* _TRY IT_
Each line in the listing below that contains "name" should be returned.

━━━ RECORDS SUPPLIED ━━━

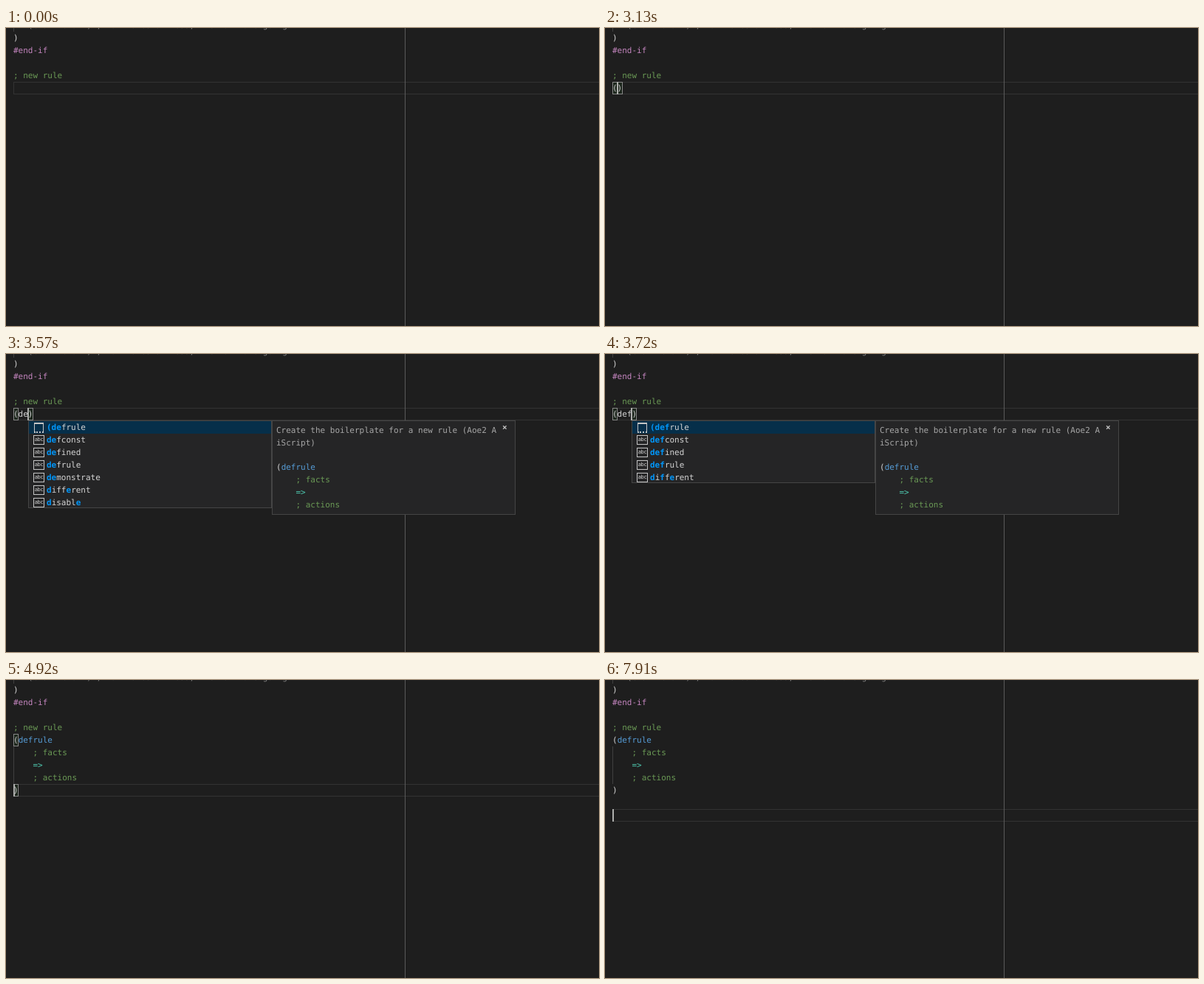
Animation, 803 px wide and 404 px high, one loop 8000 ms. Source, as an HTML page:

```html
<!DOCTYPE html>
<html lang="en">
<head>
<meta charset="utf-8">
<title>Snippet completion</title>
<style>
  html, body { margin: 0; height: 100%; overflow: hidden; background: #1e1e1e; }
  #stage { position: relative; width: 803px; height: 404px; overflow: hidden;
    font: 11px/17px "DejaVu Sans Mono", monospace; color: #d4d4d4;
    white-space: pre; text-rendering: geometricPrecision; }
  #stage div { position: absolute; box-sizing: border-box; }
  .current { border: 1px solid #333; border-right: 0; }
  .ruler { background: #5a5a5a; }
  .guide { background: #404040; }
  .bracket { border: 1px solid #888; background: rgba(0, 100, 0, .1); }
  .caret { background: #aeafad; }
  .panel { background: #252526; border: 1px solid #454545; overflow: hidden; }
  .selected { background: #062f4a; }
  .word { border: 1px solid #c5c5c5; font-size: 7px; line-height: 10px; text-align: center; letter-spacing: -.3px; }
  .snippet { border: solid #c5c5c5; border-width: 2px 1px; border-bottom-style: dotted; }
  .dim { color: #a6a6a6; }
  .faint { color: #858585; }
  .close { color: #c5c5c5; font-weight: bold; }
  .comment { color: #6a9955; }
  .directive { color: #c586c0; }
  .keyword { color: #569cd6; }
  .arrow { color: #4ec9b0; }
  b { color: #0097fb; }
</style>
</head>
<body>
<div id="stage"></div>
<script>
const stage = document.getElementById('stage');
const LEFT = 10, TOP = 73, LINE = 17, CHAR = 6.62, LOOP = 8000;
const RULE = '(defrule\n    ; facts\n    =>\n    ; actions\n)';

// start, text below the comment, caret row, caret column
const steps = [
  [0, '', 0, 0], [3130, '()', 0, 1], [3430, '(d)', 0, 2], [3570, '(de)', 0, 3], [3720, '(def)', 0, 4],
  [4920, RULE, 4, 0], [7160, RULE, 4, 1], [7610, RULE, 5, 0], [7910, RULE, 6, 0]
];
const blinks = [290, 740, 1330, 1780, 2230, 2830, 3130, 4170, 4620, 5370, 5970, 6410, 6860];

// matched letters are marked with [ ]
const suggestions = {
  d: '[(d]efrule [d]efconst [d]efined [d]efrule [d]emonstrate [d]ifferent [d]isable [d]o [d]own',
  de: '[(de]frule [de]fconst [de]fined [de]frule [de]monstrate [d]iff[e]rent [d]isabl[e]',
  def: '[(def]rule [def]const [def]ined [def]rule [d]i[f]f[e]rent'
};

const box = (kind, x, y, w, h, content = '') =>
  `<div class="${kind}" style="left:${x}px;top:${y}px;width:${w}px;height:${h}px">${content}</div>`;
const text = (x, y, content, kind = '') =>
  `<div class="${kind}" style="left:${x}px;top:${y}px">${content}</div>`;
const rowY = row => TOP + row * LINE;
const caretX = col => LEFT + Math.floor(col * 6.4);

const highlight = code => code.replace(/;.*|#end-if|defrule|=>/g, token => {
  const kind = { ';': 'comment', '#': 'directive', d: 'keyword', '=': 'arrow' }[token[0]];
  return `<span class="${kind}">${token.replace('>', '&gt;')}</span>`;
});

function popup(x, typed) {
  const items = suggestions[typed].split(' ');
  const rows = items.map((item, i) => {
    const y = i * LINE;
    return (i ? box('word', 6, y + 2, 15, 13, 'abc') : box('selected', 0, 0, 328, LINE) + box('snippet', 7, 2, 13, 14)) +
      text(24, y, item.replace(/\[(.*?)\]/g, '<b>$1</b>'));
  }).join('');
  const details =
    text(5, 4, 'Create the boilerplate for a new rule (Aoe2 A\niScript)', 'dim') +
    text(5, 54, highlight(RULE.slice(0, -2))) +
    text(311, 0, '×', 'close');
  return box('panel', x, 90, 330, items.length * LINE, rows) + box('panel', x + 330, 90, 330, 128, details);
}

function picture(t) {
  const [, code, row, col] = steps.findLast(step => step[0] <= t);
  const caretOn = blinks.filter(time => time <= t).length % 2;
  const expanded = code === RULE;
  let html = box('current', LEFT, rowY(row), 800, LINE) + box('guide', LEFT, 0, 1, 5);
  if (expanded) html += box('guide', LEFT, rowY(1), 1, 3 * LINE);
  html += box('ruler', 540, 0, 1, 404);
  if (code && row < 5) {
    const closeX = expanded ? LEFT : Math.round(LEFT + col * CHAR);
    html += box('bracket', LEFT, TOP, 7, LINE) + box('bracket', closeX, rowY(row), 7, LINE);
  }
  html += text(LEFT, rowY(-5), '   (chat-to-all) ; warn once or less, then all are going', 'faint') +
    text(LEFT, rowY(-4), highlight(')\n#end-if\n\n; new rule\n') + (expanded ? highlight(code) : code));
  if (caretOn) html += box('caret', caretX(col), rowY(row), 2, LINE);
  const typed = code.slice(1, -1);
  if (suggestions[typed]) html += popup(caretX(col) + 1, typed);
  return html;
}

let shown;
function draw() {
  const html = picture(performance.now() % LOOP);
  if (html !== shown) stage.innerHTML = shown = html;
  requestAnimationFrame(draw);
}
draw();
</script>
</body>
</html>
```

━━━
━━━ RECORDS SUPPLIED ━━━

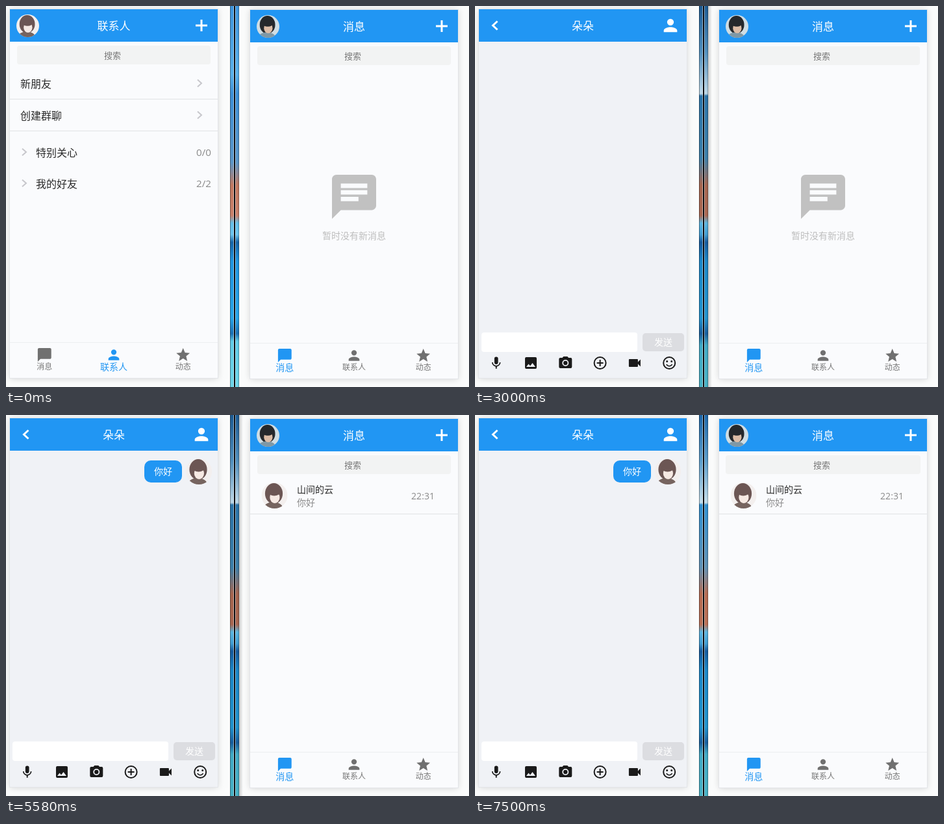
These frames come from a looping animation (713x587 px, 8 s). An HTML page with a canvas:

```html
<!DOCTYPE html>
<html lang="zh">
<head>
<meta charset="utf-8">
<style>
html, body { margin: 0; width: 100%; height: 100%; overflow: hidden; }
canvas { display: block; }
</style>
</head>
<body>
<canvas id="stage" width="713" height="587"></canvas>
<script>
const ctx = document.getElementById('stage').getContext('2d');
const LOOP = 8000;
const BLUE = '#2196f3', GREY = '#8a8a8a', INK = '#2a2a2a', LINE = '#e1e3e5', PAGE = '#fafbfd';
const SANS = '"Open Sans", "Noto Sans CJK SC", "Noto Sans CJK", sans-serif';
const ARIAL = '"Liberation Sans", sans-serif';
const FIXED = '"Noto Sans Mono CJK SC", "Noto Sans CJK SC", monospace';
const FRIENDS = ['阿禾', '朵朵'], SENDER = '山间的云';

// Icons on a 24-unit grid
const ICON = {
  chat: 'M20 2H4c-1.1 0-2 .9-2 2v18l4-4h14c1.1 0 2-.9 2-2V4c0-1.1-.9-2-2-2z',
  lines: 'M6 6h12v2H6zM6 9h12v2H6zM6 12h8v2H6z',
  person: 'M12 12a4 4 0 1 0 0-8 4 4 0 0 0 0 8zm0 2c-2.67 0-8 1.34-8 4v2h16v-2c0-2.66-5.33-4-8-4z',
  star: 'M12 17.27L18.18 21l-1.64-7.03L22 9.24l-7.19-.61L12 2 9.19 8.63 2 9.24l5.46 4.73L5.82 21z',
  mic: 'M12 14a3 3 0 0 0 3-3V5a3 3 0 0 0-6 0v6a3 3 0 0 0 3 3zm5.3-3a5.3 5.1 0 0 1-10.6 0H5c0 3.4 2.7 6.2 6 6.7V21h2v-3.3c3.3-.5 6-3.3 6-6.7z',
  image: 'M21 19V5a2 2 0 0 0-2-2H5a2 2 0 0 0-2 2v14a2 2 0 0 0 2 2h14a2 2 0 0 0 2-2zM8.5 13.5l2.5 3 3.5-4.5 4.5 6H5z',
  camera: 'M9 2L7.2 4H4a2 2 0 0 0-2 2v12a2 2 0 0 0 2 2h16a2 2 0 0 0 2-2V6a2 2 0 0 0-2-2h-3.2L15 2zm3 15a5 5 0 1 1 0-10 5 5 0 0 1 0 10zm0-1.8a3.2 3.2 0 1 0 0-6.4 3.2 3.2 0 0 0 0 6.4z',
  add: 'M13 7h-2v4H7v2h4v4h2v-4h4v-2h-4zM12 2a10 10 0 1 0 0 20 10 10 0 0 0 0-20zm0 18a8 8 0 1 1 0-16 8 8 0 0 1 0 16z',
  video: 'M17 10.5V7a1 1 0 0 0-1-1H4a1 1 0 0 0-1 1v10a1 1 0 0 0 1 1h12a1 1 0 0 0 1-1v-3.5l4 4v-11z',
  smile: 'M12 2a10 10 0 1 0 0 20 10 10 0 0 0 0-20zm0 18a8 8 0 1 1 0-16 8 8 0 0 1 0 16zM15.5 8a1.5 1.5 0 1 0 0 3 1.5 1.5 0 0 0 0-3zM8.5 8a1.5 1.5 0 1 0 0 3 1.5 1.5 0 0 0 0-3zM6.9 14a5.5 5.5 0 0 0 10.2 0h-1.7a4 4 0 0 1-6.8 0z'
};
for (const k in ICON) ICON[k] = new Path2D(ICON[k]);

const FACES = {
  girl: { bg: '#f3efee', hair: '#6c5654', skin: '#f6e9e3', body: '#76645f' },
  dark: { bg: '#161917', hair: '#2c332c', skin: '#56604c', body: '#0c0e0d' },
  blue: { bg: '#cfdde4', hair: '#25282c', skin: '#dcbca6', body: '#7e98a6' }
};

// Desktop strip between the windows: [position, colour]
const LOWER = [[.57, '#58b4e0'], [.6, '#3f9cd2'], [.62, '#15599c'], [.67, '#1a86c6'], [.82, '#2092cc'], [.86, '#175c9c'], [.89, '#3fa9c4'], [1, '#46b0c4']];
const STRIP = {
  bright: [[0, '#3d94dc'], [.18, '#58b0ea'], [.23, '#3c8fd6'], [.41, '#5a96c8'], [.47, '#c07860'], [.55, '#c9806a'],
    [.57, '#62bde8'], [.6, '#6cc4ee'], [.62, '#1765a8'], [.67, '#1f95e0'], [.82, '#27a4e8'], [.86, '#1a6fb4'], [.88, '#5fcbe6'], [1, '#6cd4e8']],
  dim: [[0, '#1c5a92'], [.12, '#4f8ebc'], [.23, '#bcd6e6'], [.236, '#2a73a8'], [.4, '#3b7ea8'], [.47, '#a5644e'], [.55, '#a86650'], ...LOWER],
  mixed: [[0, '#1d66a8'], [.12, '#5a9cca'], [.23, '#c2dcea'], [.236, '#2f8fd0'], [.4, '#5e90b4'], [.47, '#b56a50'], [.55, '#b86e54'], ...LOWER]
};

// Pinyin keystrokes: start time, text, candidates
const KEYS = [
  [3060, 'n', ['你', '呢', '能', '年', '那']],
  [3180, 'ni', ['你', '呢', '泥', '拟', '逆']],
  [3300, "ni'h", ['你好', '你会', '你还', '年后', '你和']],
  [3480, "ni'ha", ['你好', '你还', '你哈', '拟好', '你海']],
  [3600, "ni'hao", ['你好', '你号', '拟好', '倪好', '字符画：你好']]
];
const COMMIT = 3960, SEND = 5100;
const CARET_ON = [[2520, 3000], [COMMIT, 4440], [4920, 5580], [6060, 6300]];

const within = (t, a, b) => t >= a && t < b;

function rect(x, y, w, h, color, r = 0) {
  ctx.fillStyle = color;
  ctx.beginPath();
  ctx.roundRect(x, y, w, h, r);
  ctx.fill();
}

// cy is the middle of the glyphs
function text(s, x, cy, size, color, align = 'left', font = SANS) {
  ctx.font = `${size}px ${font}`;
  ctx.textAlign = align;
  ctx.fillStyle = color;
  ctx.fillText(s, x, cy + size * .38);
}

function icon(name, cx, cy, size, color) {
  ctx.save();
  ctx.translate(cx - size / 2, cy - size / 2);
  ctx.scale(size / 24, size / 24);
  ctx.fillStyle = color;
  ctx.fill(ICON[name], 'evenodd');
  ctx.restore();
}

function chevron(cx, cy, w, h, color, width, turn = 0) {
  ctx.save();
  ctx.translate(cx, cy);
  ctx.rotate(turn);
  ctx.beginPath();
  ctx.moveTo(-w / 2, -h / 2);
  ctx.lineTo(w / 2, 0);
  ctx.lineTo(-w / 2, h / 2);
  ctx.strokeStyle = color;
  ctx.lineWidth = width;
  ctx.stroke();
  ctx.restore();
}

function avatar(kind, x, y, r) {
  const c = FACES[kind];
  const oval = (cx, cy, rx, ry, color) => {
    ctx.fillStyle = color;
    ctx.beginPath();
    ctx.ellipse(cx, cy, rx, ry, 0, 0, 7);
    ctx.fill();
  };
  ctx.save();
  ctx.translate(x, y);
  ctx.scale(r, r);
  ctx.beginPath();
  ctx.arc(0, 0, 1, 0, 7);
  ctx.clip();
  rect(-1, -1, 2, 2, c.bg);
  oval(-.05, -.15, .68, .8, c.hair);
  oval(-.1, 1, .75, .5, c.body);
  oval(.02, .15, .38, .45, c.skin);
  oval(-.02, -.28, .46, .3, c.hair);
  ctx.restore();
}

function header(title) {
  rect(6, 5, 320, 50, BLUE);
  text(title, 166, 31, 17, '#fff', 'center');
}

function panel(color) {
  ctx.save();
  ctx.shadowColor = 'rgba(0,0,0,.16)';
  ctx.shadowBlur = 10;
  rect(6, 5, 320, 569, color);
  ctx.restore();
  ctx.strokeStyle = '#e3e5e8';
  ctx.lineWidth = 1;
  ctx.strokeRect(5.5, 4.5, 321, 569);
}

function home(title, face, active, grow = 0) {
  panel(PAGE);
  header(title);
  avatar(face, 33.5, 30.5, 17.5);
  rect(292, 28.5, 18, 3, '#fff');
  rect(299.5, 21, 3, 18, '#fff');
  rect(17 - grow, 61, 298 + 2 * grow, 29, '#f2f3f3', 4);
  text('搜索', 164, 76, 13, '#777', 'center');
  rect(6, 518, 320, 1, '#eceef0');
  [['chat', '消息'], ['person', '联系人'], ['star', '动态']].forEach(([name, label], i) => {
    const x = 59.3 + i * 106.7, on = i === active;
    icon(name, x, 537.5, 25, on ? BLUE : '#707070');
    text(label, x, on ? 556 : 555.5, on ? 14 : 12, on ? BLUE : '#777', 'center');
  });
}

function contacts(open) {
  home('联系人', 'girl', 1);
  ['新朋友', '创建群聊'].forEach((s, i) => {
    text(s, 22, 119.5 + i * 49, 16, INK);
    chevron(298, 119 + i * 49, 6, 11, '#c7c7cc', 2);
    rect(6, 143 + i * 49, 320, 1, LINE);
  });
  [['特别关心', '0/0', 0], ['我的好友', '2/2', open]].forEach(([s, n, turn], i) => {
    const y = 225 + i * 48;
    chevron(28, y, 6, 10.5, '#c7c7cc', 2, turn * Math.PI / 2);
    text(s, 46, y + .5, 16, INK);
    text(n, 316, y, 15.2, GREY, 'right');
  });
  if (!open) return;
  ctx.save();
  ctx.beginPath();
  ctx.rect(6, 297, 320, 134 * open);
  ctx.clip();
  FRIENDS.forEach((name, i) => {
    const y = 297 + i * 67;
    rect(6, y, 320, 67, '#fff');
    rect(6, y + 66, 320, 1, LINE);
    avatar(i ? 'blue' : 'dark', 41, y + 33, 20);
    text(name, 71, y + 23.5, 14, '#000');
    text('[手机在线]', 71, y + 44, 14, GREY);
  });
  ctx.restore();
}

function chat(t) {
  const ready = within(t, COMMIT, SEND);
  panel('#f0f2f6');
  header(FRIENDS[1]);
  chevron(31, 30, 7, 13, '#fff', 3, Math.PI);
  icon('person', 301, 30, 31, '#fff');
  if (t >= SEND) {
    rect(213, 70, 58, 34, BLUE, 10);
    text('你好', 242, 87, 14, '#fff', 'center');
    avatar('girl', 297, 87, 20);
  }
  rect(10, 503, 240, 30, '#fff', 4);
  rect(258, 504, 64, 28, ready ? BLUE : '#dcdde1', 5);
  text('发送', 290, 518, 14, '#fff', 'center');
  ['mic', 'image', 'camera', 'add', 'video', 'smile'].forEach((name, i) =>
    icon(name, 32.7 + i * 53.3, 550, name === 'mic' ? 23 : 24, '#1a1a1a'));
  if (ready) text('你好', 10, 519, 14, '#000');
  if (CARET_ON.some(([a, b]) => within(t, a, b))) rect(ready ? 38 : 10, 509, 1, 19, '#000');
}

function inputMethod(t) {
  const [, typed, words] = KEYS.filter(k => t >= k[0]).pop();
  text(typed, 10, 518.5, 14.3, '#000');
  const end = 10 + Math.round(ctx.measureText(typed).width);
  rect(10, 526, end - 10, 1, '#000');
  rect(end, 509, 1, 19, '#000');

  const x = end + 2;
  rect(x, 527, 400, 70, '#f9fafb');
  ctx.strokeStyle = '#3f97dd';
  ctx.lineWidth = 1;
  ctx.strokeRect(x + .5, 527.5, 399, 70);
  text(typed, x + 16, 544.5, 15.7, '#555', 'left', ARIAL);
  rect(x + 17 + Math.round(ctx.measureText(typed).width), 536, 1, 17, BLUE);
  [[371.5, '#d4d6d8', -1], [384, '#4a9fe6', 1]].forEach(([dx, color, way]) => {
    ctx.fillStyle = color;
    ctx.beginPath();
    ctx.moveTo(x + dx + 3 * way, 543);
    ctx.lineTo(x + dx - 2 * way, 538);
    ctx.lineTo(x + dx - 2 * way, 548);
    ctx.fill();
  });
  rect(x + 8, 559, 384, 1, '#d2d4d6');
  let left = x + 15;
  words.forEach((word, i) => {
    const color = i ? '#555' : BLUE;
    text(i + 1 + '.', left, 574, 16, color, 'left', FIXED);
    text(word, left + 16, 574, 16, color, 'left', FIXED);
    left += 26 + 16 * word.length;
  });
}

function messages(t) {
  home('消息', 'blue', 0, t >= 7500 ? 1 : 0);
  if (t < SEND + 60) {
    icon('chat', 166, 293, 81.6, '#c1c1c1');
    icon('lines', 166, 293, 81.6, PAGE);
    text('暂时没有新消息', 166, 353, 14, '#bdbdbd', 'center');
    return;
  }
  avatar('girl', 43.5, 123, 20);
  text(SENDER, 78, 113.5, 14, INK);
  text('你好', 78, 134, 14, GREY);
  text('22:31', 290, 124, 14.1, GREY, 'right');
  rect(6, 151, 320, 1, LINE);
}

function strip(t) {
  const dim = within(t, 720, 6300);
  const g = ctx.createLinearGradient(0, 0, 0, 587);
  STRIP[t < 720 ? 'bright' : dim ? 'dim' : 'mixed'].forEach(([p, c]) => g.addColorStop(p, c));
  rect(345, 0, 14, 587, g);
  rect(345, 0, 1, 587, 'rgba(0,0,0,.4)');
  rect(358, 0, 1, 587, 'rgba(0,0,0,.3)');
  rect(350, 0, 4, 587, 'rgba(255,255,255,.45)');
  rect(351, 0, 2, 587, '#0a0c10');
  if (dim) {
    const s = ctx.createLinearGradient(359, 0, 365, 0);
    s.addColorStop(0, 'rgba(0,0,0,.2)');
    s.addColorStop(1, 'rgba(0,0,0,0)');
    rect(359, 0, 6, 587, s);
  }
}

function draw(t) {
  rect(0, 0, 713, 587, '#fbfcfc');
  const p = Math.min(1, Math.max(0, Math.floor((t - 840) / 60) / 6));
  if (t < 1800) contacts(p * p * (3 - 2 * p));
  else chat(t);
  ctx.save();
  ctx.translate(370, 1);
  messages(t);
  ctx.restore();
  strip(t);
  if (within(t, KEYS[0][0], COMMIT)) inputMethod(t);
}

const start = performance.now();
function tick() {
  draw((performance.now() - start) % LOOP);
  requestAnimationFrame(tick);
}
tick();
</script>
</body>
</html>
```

━━━

* _ANSWER TO THIS TASK_
function icon(name, cx, cy, size, color) {
  ctx.fill(ICON[name], 'evenodd');
  [['chat', '消息'], ['person', '联系人'], ['star', '动态']].forEach(([name, label], i) => {
    icon(name, x, 537.5, 25, on ? BLUE : '#707070');
  FRIENDS.forEach((name, i) => {
    text(name, 71, y + 23.5, 14, '#000');
  ['mic', 'image', 'camera', 'add', 'video', 'smile'].forEach((name, i) =>
    icon(name, 32.7 + i * 53.3, 550, name === 'mic' ? 23 : 24, '#1a1a1a'));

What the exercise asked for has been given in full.